Last Friday the music world lost another pioneer. “MCA”, otherwise known as Adam Yauch, of the Beastie Boys died at age 47 after a near three-year battle with cancer. http://www.sfgate.com/cgi-bin/article.cgi?f=/g/a/2012/05/04/bloomberg_articlesM3IFRL0D9L3501-M3IJU.DTL Wow, this one really hit home. MCA was my age & the Beastie Boys were my generation. (No Sleep till Brooklyn was a requirement for my frequent drives between Boston and NYC.) And when I need a shift in energy, the Beastie Boys are guaranteed to deliver.
Today one of my favorite canine friends & co-workers, Sydney, lost her lengthy battle with canine cancer. Each of us is affected by cancer, whether we realize it or not. Sometimes it is a loved one, family member, or friend who has been diagnosed with cancer. Sometimes it is a musician/producer/director whose work we admired or a pet whom we’ve loved.
The National Cancer Institute estimates that in 2012 there will be 1500 deaths per day as a result of cancer. Cancer has become so prevalent in our culture that the New York Times has a dedicated blogger, Suleika Jaouad, who posts weekly about her battle with leukemia. http://well.blogs.nytimes.com/tag/suleika-jaouad/

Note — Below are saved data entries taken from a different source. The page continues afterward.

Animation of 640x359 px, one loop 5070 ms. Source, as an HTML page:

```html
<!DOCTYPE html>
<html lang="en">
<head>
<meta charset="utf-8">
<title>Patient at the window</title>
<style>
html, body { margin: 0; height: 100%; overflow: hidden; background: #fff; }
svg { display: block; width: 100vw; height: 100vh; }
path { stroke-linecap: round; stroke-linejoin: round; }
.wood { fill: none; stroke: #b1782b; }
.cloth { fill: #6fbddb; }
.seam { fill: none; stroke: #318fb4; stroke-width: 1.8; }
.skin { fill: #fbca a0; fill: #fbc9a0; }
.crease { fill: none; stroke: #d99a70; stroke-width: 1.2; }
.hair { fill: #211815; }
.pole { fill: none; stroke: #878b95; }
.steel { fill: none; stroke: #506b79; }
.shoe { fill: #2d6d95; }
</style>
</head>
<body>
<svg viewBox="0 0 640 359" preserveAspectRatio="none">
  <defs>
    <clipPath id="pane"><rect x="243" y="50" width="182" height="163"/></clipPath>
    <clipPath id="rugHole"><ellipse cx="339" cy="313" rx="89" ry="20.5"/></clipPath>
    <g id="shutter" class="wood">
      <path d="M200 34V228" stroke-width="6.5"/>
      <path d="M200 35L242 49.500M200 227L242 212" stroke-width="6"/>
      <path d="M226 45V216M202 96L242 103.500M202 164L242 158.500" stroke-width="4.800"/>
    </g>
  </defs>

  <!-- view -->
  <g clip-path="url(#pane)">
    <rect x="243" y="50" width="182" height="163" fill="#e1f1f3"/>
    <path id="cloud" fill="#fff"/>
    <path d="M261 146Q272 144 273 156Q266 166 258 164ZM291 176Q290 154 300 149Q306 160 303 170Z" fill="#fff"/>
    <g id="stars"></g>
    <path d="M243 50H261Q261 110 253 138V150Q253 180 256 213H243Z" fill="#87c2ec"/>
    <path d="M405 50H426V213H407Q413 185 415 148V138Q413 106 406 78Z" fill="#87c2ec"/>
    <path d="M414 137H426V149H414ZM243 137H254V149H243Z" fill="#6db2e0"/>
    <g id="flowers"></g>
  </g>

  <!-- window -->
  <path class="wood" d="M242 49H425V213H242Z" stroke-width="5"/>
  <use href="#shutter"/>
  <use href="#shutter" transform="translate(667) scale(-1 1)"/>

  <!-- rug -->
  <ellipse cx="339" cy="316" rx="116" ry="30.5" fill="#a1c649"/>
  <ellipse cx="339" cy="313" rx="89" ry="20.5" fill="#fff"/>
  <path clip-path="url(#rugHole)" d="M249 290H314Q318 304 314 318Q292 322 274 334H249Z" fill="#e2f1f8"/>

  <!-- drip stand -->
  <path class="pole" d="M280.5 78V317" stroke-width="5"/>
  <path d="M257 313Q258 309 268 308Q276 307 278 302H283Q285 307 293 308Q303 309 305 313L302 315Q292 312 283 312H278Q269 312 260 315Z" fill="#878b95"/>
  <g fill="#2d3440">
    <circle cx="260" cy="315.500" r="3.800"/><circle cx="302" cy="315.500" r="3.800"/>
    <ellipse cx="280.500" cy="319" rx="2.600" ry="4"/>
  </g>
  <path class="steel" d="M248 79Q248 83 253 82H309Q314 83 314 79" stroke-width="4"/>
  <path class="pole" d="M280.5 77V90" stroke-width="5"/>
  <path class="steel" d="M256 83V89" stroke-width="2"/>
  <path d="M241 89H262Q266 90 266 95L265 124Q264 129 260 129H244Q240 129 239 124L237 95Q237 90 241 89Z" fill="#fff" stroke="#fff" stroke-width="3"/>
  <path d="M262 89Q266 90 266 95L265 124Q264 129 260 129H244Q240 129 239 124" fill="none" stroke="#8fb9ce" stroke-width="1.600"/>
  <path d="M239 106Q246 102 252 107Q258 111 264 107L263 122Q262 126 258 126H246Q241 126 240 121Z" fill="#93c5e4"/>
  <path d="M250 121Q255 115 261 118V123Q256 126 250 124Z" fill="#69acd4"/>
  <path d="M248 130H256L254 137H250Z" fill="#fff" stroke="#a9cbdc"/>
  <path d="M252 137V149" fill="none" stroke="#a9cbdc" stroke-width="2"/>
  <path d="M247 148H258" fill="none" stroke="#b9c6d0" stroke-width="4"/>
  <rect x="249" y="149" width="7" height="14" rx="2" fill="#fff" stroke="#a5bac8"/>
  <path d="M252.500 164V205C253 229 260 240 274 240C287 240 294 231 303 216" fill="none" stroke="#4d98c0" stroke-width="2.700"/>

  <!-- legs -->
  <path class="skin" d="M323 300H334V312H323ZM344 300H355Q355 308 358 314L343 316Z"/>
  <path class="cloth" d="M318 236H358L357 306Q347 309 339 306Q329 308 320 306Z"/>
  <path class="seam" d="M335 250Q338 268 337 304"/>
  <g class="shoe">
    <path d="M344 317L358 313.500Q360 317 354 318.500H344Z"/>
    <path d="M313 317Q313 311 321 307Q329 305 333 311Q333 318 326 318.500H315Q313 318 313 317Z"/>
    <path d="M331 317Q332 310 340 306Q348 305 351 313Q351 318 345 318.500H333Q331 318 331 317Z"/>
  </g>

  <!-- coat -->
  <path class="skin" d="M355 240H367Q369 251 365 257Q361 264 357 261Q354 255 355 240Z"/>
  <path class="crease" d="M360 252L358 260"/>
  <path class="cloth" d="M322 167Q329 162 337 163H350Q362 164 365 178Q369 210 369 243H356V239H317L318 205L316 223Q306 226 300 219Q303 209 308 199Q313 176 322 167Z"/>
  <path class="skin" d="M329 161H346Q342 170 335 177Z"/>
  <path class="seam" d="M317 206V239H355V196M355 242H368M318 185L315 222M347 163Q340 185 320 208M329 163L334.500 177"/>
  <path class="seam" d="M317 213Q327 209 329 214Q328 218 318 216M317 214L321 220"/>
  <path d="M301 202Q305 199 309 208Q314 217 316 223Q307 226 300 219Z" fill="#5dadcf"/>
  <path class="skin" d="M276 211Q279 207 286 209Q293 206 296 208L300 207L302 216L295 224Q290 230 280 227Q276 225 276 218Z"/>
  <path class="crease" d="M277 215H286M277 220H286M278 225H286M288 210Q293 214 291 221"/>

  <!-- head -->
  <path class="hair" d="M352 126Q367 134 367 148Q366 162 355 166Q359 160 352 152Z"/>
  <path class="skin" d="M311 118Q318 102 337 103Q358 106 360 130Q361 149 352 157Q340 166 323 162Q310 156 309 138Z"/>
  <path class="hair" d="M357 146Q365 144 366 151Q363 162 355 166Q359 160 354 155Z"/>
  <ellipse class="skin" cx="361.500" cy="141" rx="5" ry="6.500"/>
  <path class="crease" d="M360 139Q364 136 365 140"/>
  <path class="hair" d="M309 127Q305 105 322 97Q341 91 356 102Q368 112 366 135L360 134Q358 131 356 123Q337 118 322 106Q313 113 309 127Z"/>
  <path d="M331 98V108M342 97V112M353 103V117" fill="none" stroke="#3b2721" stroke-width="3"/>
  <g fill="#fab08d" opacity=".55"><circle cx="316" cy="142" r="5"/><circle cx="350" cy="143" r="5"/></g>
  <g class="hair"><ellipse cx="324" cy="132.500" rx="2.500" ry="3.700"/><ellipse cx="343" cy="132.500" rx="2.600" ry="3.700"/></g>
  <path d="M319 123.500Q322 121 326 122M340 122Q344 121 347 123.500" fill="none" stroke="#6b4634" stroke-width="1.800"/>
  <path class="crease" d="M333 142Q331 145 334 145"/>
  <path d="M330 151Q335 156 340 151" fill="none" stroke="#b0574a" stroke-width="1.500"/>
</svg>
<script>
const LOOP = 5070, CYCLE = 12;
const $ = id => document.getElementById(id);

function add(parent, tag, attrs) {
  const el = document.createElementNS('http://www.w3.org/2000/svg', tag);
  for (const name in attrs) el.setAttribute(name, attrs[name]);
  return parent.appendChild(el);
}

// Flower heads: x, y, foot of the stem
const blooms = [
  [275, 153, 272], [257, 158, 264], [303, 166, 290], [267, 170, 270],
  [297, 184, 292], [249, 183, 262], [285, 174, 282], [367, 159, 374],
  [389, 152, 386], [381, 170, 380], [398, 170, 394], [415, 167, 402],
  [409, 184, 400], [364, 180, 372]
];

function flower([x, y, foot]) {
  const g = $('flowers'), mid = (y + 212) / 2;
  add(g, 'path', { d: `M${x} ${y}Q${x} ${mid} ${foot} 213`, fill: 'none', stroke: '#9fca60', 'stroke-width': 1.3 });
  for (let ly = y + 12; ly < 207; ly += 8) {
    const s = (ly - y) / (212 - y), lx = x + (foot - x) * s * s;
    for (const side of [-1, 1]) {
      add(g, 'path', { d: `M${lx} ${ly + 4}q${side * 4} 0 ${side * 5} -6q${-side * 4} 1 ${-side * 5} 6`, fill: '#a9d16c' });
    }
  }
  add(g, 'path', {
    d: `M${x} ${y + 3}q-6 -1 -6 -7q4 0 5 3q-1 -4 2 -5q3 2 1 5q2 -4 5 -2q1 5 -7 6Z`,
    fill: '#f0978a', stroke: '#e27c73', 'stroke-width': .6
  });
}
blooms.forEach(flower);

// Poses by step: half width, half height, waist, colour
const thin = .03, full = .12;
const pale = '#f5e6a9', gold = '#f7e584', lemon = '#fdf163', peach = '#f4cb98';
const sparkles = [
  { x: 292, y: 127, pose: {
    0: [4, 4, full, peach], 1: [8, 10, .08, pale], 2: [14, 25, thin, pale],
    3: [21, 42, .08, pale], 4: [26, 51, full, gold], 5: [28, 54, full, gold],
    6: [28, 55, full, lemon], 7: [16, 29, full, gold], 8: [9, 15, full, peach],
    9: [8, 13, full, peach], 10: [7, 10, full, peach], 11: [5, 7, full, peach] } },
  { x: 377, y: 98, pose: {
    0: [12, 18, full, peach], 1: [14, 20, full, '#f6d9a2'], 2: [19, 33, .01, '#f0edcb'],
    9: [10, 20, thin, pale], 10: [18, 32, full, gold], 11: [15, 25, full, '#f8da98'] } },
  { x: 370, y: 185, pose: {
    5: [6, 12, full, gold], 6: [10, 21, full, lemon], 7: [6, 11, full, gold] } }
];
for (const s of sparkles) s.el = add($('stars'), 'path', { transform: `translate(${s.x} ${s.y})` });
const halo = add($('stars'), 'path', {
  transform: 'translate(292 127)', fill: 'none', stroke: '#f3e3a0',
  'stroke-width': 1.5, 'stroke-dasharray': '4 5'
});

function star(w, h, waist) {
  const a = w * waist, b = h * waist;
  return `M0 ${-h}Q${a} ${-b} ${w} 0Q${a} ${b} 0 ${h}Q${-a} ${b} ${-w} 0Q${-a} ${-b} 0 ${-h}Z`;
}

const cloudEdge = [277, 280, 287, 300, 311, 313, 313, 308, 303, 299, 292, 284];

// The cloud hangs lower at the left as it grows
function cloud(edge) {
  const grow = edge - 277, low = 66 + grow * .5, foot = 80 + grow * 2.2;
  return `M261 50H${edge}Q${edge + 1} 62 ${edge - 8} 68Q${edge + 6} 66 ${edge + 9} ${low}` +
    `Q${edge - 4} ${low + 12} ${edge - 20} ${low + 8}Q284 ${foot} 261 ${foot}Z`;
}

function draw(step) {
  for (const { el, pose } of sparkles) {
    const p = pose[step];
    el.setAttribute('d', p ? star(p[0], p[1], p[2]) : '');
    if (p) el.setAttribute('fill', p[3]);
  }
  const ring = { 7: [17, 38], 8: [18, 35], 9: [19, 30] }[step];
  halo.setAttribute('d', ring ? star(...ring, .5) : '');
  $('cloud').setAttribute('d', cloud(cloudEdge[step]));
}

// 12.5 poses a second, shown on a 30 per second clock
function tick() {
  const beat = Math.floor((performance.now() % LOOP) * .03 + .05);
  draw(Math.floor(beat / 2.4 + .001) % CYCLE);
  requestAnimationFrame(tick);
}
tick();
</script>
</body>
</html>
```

Recently, in addition to seeing clients in my private psychotherapy practice, I began offering counseling services through the Cancer Support Community, an international non-profit organization that is dedicated to providing support, education, and hope to people affected by cancer – http://www.cancersupportcommunity.org/ . As a result, I am faced with issues related to cancer on a daily basis. Initially, I was concerned about the impact of counseling cancer patients and how it would impact my own psyche and well-being. I was concerned that in addition to being satisfying work it might also feel depressing and overwhelming. What I’ve discovered is that my concern was unfounded. While the people I counsel have unimaginable stories of sorrow and struggle, they also have inspiring stories of courage, human kindness, generosity, and love. Rather than getting off the phone feeling drained or depleted I feel inspired, energized, and most importantly, grateful.
How is it that people struggling with cancer and faced with life and death decisions are the ones who remind me most of the power of presence, the gift of gratitude, and the comfort of compassion?
Obviously not everyone battling cancer is generous, kind, and open-hearted. Some of the people I counsel are hurt, angry and unhappy. Yet, somehow, regardless of whom I’m speaking to I am reminded that presence, gratitude, and compassion are choices and we can choose to practice them, or not.